Like all one-night stands, the Wedding Present’s date at the Bowery Ballrom began nonchalantly enough. After a few casual hellos, the band, which at this point only includes one constant—principal member, songwriter, and guitarist David Gedge—from the band’s heyday about two decades ago, launched into “The Queen of Outer Space,” one of the twelve singles it placed in the UK Top 30 over the course of every month of 1992. From those first reverberating riffs, it was as if little time had passed, with our boy Gedge singing lines like, “I look beautiful beside her” from the end of his tether.
Such has always been the manic magic of this band, formed in Leeds 25 years ago. Their next song, “Everyone Thinks He Looks Daft,” from their debut, 1987’s George Best, further emphasized the timeless quality of Gedge’s po-faced lovelorn aphorisms. Commenting afterwards, he said, “I am looking good, aren’t I?” as if he was fully aware of his status as the ageless boy with a thorn in his side.
New songs followed—the already titled “I Wake Up Screaming,” which included a modern soliloquy about a paramour taking her “iPhone into the bathroom,” and the self-evident “You’re Just Too Greedy for Me,”—as well as the perennial classic pisstake on nostalgia, “Corduroy” (from the penultimate Seamonsters). But the reason everyone had gathered—as advertised—was to hear Gedge and his mates run through their artistic and commercial breakthrough, 1989’s Bizarro, from top to bottom.

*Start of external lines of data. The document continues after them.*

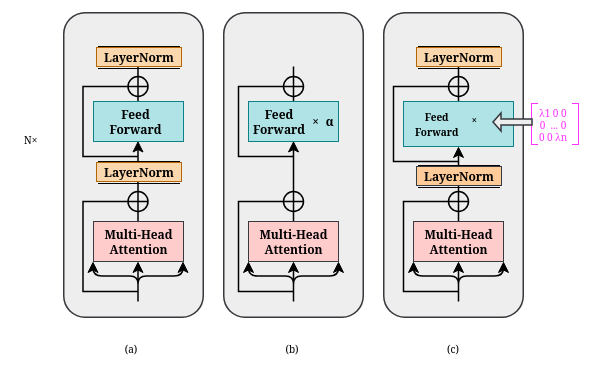
<!DOCTYPE html>
<html lang="en">
<head>
<meta charset="utf-8">
<title>Transformer block variants</title>
<style>
:root {
  --panel: #eeeeee;
  --outline: #36393d;
  --attention: #ffcccc;
  --feed: #b0e3e6;
  --feed-edge: #0e8088;
  --norm: #fad7ac;
  --norm-edge: #b46504;
  --norm-strong: #ffcc99;
  --matrix: #ff33ff;
  --ink: #000;
}
* { box-sizing: border-box; }
body { margin: 0; background: #fff; }
.diagram {
  position: relative;
  width: 591px;
  height: 376px;
  overflow: hidden;
  font: 10px/12px "Noto Serif", serif;
  color: var(--ink);
}
.panels {
  display: grid;
  grid-template-columns: repeat(3, 141px);
  gap: 19px;
  padding: 12px 0 0 63px;
}
.panel {
  position: relative;
  height: 306px;
  margin: 0;
  border-radius: 22px;
  background: var(--panel);
  box-shadow: inset 0 0 0 1.5px var(--outline);
}
.wires {
  position: absolute;
  inset: 0;
  width: 141px;
  height: 306px;
  overflow: visible;
  fill: none;
  stroke: var(--ink);
  stroke-width: 1.5;
}
.node {
  position: absolute;
  display: flex;
  align-items: center;
  justify-content: center;
  border: 1.5px solid var(--outline);
  font-size: 12px;
  line-height: 15px;
  font-weight: 700;
  text-align: center;
  white-space: nowrap;
}
.attention { left: 30px; top: 209px; width: 91px; height: 41px; background: var(--attention); }
.feed { left: 30px; top: 89px; width: 91px; height: 41px; padding-right: 6px; background: var(--feed); border-color: var(--feed-edge); }
.norm { left: 33px; width: 86px; height: 20px; background: var(--norm); border-color: var(--norm-edge); }
.norm::before {
  content: "";
  position: absolute;
  inset: -2.5px 1px;
  border: solid var(--ink);
  border-width: 1.5px 0;
}
.norm-top { top: 35px; }
.norm-mid { top: 150px; }
.norm-strong { top: 154px; background: var(--norm-strong); border-color: var(--outline); }
.scaled .node { left: 25px; }
.scaled .feed { justify-content: flex-start; gap: 7px; padding: 0 0 0 4px; }
.matrix-scaled .feed {
  left: 20px;
  width: 111px;
  height: 46px;
  justify-content: flex-start;
  gap: 13px;
  padding: 2px 0 0 11px;
  font-size: 10px;
}
.matrix-scaled .times { margin-top: -10px; }
figcaption { position: absolute; top: 331px; left: 0; width: 136px; text-align: center; }
.scaled figcaption { width: 138px; }
.matrix-scaled figcaption { width: 140px; }
.repeat { position: absolute; left: 24px; top: 134px; }
.matrix {
  position: absolute;
  left: 531px;
  top: 103px;
  width: 48px;
  height: 42px;
  padding: 4px 4px 0 0;
  color: var(--matrix);
  text-align: center;
  white-space: nowrap;
}
.matrix::before, .matrix::after {
  content: "";
  position: absolute;
  top: 0;
  bottom: 0;
  width: 6px;
  border: 1.5px solid var(--matrix);
}
.matrix::before { left: 0; border-right: 0; }
.matrix::after { right: 0; border-left: 0; }
.row { display: block; }
.scale-arrow {
  position: absolute;
  left: 490px;
  top: 110px;
  width: 44px;
  height: 24px;
  fill: var(--panel);
  stroke: var(--outline);
  stroke-width: 1.5;
}
</style>
</head>
<body>
<main class="diagram">
  <span class="repeat">N×</span>

  <div class="panels">
    <figure class="panel">
      <svg class="wires" viewBox="0 12 141 306" aria-hidden="true">
        <defs>
          <path id="arrowhead" d="M0 0L5 10L0 7.5L-5 10Z" fill="#000" stroke="#000" stroke-width="1"/>
          <g id="adder">
            <circle r="10"/>
            <path d="M-10 0H10M0 -10V10"/>
          </g>
          <g id="attention-wires">
            <path d="M0 301.5V268M0 284Q0 276 -8 276H-36Q-45 276 -45 268M0 284Q0 276 8 276H36Q45 276 45 268"/>
            <use href="#arrowhead" x="-45" y="262.5"/>
            <use href="#arrowhead" y="262.5"/>
            <use href="#arrowhead" x="45" y="262.5"/>
            <path d="M0 291.5H-55V201.5H-10M0 222V211"/>
            <use href="#adder" y="201.5"/>
          </g>
          <g id="output-wires">
            <path d="M0 102V96M0 77V66.5"/>
            <use href="#adder" y="86.5"/>
          </g>
        </defs>
        <g transform="translate(75)">
          <use href="#attention-wires"/>
          <path d="M0 192V181M0 162V147M0 156.5H-55V86.5H-10"/>
          <use href="#arrowhead" y="142"/>
          <use href="#output-wires"/>
        </g>
      </svg>
      <div class="node norm norm-top">LayerNorm</div>
      <div class="node feed">Feed<br>Forward</div>
      <div class="node norm norm-mid">LayerNorm</div>
      <div class="node attention">Multi-Head<br>Attention</div>
      <figcaption>(a)</figcaption>
    </figure>

    <figure class="panel scaled">
      <svg class="wires" viewBox="0 12 141 306" aria-hidden="true">
        <g transform="translate(70.5)">
          <use href="#attention-wires"/>
          <path d="M0 192V147M0 156.5H-55V86.5H-10"/>
          <use href="#arrowhead" y="142"/>
          <use href="#output-wires"/>
        </g>
      </svg>
      <div class="node feed"><span>Feed<br>Forward</span><span>×</span><span>α</span></div>
      <div class="node attention">Multi-Head<br>Attention</div>
      <figcaption>(b)</figcaption>
    </figure>

    <figure class="panel matrix-scaled">
      <svg class="wires" viewBox="0 12 141 306" aria-hidden="true">
        <g transform="translate(75.5)">
          <use href="#attention-wires"/>
          <path d="M0 192V185M0 167V152M0 161.5H-65V86.5H-10"/>
          <use href="#arrowhead" y="147.5"/>
          <use href="#output-wires"/>
        </g>
      </svg>
      <div class="node norm norm-top">LayerNorm</div>
      <div class="node feed"><span>Feed<br>Forward</span><span class="times">×</span></div>
      <div class="node norm norm-strong">LayerNorm</div>
      <div class="node attention">Multi-Head<br>Attention</div>
      <figcaption>(c)</figcaption>
    </figure>
  </div>

  <div class="matrix">
    <span class="row">λ1 0 0</span>
    <span class="row">0 &nbsp;... 0</span>
    <span class="row">0 0 λn</span>
  </div>
  <svg class="scale-arrow" viewBox="490 110 44 24" aria-hidden="true">
    <path d="M532 119H501V113L493 122L501 131V125H532Z"/>
  </svg>
</main>
</body>
</html>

From the first wanton chords of “Brassneck” and Gedge’s declarations to some unnamed tormentor that he “just decided that (he) doesn’t trust you anymore,” the venue sizzled with frenetic energy, all the unrequited lusts and dreams of the mostly 40-something male crowd suddenly propelled into the air. “Crushed” was more emblematic of the Wedding Present’s longtime MO, a frantic meshing of verse-chorus-verse and riff into a less-than-three-minutes format. Sure, everyone knew what they were getting (Gedge may have lost his way, though, having to ask what’s next before “No”), but that never lessened the execution. By the time the group had made it to “Kennedy,” the album’s “hit,” all present were swept up in Gedge and guitarist Graeme Ramsay’s spurtful fits of guitar jangle. Indeed, that song seemed to push all time aside, its spastic current as current as ever.
Sometime between the time we flipped from side one to side two, I was beginning to clearly see Bizarro’s signifiers pointing to past and present. Slow down “Take Me,” and you get “What Goes On.” Distill the cumulative effect of the band, and you get what’s passed for indie rock for the last 20 years. Gedge took on more of the six-string responsibility than I had seen him in the past, beating his Gibsons’ strings to a pulp. He looked dartingly around the room in disbelief, almost as amazed as we were to hear this recreation. When he eventually reached the epic ebb and flow of “Bewitched,” any last resources were poured into its gripping refrains.
As fitting of any Wedding Present show, there was little ceremony as it drew to a close. No encores, no monkeying for the crowd. But as the band squeezed its last pints of sweat into Bizarro’s closer, “Be Honest,” the particularity of the performance became more clear. In hearing a band divine what was once of a particular time and place, it suddenly became transcendent, the clear wringing of any strictures to be something it may have always been: a record whose collective meaning meant something so much more.